» Data for review
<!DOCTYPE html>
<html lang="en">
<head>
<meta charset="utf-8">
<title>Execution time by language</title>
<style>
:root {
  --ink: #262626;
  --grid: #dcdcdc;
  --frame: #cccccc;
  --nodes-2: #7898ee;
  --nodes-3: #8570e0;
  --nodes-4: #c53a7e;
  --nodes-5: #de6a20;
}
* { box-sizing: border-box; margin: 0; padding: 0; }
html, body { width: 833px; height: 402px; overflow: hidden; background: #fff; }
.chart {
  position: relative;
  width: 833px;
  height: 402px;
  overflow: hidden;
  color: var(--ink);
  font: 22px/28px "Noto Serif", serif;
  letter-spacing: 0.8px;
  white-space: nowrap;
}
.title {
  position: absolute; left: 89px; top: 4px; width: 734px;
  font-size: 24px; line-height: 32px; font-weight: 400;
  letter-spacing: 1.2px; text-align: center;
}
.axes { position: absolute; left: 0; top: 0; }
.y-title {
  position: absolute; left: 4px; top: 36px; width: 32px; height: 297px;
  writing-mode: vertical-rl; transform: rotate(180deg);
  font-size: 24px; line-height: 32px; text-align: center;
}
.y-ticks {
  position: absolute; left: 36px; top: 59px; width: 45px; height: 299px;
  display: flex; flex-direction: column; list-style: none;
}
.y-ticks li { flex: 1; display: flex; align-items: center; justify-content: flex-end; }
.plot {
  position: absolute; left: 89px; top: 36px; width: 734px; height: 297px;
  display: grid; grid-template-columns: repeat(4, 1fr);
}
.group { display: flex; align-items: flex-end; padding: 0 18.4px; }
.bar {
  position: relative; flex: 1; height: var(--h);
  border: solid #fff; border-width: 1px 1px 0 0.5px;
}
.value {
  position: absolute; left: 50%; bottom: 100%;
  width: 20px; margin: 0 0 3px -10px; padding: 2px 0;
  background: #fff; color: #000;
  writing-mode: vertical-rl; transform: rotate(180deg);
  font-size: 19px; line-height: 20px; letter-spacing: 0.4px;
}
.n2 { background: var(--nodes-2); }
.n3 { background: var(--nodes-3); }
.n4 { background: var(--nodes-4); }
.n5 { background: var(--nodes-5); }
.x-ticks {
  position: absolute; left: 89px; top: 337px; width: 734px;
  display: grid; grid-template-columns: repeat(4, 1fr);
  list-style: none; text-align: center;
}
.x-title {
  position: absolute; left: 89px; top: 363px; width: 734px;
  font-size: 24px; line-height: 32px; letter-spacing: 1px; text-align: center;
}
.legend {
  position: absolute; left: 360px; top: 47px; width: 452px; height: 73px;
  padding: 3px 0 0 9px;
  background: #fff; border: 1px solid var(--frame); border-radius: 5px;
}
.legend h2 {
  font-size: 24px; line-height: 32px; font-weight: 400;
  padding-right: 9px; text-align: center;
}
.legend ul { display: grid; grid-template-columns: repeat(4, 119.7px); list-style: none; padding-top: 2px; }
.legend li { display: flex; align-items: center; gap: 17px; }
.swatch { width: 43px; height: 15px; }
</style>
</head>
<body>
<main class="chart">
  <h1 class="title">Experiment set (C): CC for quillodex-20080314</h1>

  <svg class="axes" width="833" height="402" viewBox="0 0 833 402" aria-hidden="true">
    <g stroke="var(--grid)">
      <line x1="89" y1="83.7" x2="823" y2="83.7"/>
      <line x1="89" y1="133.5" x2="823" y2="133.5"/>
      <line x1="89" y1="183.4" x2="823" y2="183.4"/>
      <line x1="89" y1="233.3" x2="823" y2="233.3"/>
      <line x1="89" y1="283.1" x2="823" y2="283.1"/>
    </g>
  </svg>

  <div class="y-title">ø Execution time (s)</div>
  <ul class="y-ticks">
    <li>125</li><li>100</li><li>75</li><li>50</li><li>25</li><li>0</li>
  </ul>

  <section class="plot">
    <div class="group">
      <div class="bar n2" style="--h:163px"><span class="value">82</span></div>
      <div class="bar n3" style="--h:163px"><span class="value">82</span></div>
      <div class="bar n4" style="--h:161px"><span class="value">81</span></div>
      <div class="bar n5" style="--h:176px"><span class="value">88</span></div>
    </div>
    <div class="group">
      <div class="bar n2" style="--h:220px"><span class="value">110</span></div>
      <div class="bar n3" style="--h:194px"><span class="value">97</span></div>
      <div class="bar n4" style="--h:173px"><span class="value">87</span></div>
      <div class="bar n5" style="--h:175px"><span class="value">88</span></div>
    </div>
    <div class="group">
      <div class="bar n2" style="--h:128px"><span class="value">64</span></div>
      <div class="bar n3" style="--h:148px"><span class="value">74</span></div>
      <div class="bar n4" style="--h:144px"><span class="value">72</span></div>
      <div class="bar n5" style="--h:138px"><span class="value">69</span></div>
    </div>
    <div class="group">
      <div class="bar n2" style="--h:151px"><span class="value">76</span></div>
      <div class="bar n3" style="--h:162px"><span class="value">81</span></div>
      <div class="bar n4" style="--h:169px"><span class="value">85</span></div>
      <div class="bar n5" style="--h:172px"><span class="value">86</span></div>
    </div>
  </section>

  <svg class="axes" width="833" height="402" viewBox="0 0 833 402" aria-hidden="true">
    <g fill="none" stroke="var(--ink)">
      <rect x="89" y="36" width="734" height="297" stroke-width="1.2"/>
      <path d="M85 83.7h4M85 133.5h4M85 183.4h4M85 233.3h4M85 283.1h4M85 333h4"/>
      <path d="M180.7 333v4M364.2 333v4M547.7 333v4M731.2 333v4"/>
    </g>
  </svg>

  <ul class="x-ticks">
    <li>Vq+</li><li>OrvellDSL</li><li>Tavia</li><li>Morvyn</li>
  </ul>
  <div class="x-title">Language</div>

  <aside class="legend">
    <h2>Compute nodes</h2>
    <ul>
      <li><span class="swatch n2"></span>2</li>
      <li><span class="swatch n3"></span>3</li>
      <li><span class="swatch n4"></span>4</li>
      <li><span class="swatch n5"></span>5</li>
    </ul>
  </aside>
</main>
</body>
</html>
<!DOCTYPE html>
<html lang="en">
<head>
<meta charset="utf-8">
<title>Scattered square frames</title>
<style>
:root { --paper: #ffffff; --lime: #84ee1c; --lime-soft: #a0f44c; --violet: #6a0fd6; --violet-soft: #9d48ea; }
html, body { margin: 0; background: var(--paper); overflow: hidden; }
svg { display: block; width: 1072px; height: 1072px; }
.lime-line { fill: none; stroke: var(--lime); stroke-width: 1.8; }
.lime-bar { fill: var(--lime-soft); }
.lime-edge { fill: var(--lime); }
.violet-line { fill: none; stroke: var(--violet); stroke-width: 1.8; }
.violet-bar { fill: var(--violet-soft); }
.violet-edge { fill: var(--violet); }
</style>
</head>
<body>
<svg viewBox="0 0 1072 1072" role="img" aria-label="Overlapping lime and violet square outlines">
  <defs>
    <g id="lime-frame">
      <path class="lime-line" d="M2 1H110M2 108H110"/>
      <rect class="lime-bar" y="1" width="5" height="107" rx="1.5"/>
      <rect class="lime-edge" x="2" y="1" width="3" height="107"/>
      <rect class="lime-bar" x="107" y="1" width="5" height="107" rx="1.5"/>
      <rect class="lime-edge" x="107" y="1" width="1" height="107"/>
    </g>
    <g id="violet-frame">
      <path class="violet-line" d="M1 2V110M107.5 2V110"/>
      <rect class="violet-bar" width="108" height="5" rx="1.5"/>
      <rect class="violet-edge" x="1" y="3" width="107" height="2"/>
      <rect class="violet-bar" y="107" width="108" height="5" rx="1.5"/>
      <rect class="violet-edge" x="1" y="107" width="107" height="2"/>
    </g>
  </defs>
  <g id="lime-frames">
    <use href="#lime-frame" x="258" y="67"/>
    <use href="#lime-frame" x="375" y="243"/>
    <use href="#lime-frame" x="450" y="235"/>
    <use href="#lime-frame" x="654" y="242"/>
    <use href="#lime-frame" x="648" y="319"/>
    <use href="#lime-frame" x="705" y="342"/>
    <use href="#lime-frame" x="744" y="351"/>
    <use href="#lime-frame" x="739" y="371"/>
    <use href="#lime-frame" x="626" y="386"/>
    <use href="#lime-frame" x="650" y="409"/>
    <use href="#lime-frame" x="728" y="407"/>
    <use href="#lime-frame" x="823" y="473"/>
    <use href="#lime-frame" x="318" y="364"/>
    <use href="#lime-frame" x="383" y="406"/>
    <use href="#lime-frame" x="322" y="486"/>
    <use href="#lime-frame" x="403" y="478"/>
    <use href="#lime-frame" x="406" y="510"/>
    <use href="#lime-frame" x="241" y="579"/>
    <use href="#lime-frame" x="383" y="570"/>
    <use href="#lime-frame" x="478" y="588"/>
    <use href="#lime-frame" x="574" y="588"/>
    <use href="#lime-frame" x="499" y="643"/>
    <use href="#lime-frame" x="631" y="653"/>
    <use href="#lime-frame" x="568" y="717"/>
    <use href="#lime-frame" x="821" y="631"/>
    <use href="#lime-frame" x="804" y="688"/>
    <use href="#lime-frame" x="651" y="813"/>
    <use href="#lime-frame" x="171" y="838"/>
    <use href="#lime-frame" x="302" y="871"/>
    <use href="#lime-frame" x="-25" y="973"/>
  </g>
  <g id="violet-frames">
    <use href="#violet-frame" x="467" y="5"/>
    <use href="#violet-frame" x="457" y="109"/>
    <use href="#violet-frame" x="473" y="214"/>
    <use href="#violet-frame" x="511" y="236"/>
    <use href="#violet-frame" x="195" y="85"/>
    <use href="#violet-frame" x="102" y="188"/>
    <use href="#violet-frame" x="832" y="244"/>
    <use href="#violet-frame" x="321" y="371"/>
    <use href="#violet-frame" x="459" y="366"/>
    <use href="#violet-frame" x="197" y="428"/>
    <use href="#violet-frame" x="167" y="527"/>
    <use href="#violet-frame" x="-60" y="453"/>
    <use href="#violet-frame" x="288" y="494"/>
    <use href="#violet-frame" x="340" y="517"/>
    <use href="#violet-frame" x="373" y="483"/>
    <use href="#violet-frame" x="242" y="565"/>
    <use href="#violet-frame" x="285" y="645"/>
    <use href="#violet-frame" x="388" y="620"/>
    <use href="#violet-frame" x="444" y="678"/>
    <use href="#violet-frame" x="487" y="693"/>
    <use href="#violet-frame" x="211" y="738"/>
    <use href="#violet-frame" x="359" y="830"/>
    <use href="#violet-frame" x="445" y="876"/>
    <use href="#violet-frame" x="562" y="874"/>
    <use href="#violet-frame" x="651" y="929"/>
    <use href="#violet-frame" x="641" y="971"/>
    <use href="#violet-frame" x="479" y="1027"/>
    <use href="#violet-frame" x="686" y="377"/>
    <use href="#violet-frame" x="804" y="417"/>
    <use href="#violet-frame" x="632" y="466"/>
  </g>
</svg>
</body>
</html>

» What is expected
Looking at the records above, state the number of lines where the word "nodes" occurs, and write nothing beyond it.

» Output for this exercise
9